(Data for this exercise):

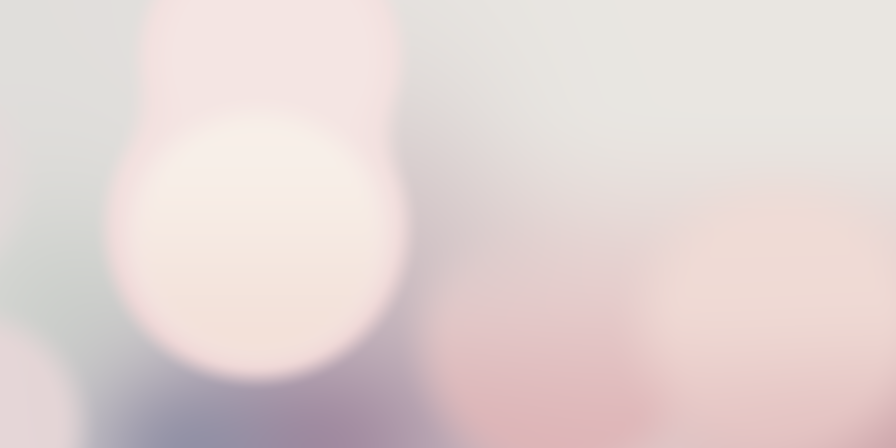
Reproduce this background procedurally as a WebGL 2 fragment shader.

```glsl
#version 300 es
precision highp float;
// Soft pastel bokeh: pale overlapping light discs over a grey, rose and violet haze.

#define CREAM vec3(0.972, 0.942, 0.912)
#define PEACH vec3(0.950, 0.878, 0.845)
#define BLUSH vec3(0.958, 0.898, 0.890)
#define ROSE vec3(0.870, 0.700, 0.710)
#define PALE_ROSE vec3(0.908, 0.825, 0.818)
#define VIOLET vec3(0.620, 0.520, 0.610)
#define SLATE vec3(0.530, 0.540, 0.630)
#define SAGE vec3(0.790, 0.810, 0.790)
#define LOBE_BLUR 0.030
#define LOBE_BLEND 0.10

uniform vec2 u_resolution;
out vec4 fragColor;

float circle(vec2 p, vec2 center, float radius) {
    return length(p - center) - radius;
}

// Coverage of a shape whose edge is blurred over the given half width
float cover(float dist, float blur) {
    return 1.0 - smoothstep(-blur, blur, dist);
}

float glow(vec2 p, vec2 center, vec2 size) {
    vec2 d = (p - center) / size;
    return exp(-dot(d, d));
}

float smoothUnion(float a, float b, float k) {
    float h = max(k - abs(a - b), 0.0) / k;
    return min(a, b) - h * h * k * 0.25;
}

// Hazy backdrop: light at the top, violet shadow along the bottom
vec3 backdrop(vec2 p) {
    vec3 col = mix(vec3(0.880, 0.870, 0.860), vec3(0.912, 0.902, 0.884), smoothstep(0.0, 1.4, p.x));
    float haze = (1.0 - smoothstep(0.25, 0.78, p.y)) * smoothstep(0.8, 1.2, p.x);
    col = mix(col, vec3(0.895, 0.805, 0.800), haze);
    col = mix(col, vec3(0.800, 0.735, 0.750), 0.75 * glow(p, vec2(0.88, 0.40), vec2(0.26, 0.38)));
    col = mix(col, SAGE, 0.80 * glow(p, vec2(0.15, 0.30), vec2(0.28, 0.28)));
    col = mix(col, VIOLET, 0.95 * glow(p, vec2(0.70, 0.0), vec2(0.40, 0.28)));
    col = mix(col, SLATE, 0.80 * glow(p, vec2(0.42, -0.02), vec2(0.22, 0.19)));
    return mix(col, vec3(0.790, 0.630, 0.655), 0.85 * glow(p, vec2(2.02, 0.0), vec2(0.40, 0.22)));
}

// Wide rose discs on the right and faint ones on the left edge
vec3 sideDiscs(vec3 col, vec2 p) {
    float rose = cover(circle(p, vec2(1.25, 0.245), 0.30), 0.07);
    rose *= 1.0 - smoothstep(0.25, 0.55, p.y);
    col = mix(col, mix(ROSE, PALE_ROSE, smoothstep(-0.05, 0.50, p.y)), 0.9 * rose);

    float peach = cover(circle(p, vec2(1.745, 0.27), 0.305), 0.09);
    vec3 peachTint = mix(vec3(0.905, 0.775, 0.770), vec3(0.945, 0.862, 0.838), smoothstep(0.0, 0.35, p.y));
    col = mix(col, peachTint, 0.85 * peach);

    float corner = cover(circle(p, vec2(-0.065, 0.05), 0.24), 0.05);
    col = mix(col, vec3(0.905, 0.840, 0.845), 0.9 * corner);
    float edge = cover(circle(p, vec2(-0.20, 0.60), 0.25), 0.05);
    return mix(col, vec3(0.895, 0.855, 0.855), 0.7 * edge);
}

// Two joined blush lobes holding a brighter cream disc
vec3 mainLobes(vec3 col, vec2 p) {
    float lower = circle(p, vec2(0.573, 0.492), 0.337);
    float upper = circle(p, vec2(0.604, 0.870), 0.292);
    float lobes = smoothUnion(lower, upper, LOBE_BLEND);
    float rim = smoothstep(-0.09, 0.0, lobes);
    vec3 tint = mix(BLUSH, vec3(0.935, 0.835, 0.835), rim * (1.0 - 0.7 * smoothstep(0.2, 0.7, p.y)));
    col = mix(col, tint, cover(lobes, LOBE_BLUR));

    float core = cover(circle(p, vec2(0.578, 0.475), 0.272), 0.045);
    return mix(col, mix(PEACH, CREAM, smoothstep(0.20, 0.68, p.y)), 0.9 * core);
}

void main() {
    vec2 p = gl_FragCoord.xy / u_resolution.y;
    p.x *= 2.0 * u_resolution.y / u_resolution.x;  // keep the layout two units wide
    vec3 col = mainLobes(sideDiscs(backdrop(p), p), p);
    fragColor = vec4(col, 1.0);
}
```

(What to work on): Reproduce all entries above exactly, minus the images.

(Solution to the problem):
Reproduce this background procedurally as a WebGL 2 fragment shader.

```glsl
#version 300 es
precision highp float;
// Soft pastel bokeh: pale overlapping light discs over a grey, rose and violet haze.

#define CREAM vec3(0.972, 0.942, 0.912)
#define PEACH vec3(0.950, 0.878, 0.845)
#define BLUSH vec3(0.958, 0.898, 0.890)
#define ROSE vec3(0.870, 0.700, 0.710)
#define PALE_ROSE vec3(0.908, 0.825, 0.818)
#define VIOLET vec3(0.620, 0.520, 0.610)
#define SLATE vec3(0.530, 0.540, 0.630)
#define SAGE vec3(0.790, 0.810, 0.790)
#define LOBE_BLUR 0.030
#define LOBE_BLEND 0.10

uniform vec2 u_resolution;
out vec4 fragColor;

float circle(vec2 p, vec2 center, float radius) {
    return length(p - center) - radius;
}

// Coverage of a shape whose edge is blurred over the given half width
float cover(float dist, float blur) {
    return 1.0 - smoothstep(-blur, blur, dist);
}

float glow(vec2 p, vec2 center, vec2 size) {
    vec2 d = (p - center) / size;
    return exp(-dot(d, d));
}

float smoothUnion(float a, float b, float k) {
    float h = max(k - abs(a - b), 0.0) / k;
    return min(a, b) - h * h * k * 0.25;
}

// Hazy backdrop: light at the top, violet shadow along the bottom
vec3 backdrop(vec2 p) {
    vec3 col = mix(vec3(0.880, 0.870, 0.860), vec3(0.912, 0.902, 0.884), smoothstep(0.0, 1.4, p.x));
    float haze = (1.0 - smoothstep(0.25, 0.78, p.y)) * smoothstep(0.8, 1.2, p.x);
    col = mix(col, vec3(0.895, 0.805, 0.800), haze);
    col = mix(col, vec3(0.800, 0.735, 0.750), 0.75 * glow(p, vec2(0.88, 0.40), vec2(0.26, 0.38)));
    col = mix(col, SAGE, 0.80 * glow(p, vec2(0.15, 0.30), vec2(0.28, 0.28)));
    col = mix(col, VIOLET, 0.95 * glow(p, vec2(0.70, 0.0), vec2(0.40, 0.28)));
    col = mix(col, SLATE, 0.80 * glow(p, vec2(0.42, -0.02), vec2(0.22, 0.19)));
    return mix(col, vec3(0.790, 0.630, 0.655), 0.85 * glow(p, vec2(2.02, 0.0), vec2(0.40, 0.22)));
}

// Wide rose discs on the right and faint ones on the left edge
vec3 sideDiscs(vec3 col, vec2 p) {
    float rose = cover(circle(p, vec2(1.25, 0.245), 0.30), 0.07);
    rose *= 1.0 - smoothstep(0.25, 0.55, p.y);
    col = mix(col, mix(ROSE, PALE_ROSE, smoothstep(-0.05, 0.50, p.y)), 0.9 * rose);

    float peach = cover(circle(p, vec2(1.745, 0.27), 0.305), 0.09);
    vec3 peachTint = mix(vec3(0.905, 0.775, 0.770), vec3(0.945, 0.862, 0.838), smoothstep(0.0, 0.35, p.y));
    col = mix(col, peachTint, 0.85 * peach);

    float corner = cover(circle(p, vec2(-0.065, 0.05), 0.24), 0.05);
    col = mix(col, vec3(0.905, 0.840, 0.845), 0.9 * corner);
    float edge = cover(circle(p, vec2(-0.20, 0.60), 0.25), 0.05);
    return mix(col, vec3(0.895, 0.855, 0.855), 0.7 * edge);
}

// Two joined blush lobes holding a brighter cream disc
vec3 mainLobes(vec3 col, vec2 p) {
    float lower = circle(p, vec2(0.573, 0.492), 0.337);
    float upper = circle(p, vec2(0.604, 0.870), 0.292);
    float lobes = smoothUnion(lower, upper, LOBE_BLEND);
    float rim = smoothstep(-0.09, 0.0, lobes);
    vec3 tint = mix(BLUSH, vec3(0.935, 0.835, 0.835), rim * (1.0 - 0.7 * smoothstep(0.2, 0.7, p.y)));
    col = mix(col, tint, cover(lobes, LOBE_BLUR));

    float core = cover(circle(p, vec2(0.578, 0.475), 0.272), 0.045);
    return mix(col, mix(PEACH, CREAM, smoothstep(0.20, 0.68, p.y)), 0.9 * core);
}

void main() {
    vec2 p = gl_FragCoord.xy / u_resolution.y;
    p.x *= 2.0 * u_resolution.y / u_resolution.x;  // keep the layout two units wide
    vec3 col = mainLobes(sideDiscs(backdrop(p), p), p);
    fragColor = vec4(col, 1.0);
}
```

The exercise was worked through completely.